* What is required *
Tally the lines of the data that include the word "userSpaceOnUse" and state the total, nothing else.

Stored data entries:

|---|

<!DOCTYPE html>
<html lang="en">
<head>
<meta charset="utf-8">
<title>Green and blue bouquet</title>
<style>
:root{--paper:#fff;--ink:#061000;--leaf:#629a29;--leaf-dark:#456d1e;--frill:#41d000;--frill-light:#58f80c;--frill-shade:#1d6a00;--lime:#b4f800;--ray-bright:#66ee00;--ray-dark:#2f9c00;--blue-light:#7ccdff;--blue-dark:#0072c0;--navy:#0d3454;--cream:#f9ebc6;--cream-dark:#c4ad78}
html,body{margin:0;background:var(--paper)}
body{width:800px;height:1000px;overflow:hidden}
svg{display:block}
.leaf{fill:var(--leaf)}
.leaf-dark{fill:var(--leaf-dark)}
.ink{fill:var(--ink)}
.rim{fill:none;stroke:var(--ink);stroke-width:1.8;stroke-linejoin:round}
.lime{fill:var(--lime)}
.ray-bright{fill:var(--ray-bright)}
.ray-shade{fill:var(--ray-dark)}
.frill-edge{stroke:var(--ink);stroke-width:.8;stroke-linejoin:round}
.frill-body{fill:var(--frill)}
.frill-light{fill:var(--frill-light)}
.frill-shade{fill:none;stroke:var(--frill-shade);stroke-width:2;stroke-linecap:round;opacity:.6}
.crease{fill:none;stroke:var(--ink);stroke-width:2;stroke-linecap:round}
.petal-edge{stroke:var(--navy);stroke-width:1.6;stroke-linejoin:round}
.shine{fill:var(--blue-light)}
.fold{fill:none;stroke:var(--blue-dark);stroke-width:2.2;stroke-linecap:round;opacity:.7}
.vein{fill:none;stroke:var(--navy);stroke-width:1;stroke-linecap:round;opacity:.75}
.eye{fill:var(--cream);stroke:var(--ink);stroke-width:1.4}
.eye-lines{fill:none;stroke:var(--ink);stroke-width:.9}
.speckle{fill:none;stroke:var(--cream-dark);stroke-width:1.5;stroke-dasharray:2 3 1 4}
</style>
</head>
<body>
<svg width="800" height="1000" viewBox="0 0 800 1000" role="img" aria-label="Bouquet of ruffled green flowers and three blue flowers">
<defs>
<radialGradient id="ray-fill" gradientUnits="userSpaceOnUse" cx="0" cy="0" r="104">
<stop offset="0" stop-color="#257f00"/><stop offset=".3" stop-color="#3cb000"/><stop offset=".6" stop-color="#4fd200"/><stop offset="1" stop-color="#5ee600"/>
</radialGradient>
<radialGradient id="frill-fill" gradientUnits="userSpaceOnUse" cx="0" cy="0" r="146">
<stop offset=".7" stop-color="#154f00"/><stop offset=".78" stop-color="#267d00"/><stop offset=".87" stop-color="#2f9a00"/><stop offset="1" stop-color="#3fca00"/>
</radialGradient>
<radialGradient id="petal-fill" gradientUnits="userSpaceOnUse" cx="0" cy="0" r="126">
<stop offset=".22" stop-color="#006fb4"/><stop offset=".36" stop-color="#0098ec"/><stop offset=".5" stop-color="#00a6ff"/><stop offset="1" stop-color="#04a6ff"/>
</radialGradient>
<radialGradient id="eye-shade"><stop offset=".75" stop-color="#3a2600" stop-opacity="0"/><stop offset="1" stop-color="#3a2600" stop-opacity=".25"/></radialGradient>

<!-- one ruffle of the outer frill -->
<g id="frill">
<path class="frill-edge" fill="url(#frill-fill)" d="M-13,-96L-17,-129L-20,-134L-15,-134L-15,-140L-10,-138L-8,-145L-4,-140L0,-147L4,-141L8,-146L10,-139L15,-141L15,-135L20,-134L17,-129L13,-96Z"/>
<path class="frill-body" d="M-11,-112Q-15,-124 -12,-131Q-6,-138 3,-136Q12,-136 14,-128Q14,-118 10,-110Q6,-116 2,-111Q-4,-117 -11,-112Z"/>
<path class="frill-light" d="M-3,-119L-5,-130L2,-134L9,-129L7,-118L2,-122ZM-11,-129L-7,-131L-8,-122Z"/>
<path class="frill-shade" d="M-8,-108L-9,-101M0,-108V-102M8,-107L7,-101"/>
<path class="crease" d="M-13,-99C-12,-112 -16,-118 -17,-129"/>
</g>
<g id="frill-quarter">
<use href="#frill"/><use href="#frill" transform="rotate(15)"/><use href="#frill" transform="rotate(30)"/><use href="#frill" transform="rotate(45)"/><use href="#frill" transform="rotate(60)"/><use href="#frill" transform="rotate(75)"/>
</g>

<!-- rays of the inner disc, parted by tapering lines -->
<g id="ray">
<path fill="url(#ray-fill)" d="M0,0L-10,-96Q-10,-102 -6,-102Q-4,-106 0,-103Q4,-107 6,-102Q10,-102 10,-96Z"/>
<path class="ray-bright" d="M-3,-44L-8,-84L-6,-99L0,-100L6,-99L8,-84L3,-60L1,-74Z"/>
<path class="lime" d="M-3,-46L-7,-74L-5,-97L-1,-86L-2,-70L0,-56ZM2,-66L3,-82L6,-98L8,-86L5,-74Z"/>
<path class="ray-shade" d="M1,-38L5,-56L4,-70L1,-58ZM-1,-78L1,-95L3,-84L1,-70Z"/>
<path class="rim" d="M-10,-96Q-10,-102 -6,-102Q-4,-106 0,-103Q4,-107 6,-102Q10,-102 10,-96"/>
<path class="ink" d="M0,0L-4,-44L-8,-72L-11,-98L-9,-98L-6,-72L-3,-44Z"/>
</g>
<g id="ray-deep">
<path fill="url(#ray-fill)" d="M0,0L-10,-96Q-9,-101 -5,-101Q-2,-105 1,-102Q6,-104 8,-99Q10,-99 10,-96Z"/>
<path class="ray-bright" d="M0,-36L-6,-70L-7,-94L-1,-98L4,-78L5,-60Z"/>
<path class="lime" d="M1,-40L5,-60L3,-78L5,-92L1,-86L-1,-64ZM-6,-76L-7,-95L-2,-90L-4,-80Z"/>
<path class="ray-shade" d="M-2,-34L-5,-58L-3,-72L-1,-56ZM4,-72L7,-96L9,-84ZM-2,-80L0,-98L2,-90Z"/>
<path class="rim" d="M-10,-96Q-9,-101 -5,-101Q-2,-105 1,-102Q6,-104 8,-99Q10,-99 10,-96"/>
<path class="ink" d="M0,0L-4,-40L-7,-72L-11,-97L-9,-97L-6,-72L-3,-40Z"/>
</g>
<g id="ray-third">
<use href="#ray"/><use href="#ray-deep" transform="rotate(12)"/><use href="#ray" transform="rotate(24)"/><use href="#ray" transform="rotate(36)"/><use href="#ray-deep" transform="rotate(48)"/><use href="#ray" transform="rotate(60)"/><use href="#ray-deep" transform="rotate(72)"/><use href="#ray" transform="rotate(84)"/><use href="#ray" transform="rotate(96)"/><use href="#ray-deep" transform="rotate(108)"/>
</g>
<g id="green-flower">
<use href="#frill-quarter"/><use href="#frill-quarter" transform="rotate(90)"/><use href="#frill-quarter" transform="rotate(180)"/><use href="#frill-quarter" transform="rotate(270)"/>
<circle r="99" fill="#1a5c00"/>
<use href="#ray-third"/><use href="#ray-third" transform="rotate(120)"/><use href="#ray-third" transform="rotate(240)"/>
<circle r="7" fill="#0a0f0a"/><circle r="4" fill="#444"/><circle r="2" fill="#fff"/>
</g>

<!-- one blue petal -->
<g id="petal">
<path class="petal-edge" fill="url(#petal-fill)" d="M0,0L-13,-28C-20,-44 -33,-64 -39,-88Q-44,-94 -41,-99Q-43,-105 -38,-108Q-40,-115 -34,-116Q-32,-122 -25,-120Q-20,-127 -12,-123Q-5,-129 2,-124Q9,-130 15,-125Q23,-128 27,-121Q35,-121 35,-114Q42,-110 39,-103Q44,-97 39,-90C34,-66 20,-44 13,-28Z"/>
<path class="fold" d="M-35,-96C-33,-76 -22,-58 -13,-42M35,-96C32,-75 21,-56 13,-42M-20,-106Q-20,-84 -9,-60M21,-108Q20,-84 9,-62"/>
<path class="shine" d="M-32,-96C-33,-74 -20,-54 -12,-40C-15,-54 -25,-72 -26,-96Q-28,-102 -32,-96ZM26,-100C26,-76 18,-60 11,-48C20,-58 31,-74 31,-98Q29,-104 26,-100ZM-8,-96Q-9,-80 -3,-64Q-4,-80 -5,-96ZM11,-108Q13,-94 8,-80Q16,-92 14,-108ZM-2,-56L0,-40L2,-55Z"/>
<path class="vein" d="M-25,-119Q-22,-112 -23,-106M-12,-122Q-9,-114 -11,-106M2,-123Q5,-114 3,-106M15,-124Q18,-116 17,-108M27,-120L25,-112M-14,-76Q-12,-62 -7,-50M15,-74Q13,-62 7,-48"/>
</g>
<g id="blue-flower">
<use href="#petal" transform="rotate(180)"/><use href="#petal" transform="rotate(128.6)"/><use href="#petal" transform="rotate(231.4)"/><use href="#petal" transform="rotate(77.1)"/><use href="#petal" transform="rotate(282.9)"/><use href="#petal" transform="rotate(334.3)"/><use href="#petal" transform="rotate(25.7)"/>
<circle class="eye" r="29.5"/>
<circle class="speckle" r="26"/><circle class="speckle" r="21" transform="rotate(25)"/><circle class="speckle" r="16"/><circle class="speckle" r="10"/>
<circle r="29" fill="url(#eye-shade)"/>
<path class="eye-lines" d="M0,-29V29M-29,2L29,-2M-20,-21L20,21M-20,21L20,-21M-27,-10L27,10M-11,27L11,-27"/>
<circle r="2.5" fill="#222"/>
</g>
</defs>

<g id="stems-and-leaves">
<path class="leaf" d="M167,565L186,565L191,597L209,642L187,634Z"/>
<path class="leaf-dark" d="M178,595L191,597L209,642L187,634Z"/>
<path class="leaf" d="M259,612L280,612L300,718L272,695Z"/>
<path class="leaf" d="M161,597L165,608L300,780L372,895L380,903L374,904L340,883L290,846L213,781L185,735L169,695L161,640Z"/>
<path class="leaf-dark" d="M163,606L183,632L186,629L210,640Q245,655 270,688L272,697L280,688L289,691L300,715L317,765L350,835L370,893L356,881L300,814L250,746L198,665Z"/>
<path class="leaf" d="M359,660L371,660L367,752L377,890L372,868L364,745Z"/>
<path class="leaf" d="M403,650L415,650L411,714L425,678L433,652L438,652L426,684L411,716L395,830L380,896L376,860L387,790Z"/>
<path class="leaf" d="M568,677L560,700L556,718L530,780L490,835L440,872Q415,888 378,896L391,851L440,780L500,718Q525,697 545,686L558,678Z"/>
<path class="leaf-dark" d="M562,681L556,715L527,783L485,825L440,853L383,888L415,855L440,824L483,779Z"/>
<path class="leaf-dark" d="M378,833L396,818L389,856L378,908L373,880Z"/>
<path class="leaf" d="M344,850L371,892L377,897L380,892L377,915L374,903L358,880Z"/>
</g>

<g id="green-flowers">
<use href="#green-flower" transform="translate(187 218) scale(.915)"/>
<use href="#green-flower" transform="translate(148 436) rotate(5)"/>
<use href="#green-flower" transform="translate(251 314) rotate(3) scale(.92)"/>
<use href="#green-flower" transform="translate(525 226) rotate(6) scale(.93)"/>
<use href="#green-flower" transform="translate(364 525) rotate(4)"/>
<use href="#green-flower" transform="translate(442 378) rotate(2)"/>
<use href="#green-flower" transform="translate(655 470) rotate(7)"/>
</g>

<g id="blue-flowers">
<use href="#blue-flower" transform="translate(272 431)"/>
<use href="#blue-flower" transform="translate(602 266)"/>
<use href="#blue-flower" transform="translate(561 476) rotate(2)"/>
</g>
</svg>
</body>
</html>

|---|

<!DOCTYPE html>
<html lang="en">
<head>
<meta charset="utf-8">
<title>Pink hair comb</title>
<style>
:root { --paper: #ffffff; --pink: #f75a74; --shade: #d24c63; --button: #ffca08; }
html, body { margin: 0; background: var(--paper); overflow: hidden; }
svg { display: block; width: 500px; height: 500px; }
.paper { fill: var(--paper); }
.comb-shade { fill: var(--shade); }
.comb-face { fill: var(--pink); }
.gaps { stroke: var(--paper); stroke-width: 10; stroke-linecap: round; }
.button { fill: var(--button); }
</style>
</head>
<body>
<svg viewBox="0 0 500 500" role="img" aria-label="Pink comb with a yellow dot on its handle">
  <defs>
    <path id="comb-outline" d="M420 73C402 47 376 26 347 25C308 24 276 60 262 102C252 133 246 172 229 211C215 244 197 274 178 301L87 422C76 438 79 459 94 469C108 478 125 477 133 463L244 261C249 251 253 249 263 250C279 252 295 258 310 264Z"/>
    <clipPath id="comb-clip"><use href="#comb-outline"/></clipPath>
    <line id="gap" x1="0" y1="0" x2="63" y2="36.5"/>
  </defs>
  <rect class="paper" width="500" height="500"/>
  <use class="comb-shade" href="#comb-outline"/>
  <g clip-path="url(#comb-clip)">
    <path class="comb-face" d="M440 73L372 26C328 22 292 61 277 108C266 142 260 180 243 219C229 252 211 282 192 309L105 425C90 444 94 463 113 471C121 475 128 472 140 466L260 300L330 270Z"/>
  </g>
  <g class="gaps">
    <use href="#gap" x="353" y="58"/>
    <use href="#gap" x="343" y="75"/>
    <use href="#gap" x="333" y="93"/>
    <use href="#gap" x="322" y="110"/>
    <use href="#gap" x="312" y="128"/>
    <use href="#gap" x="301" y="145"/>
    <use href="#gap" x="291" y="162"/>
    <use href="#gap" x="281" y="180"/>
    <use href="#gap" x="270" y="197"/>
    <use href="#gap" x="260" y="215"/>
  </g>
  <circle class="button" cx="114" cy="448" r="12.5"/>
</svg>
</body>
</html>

|---|

* Output below *
3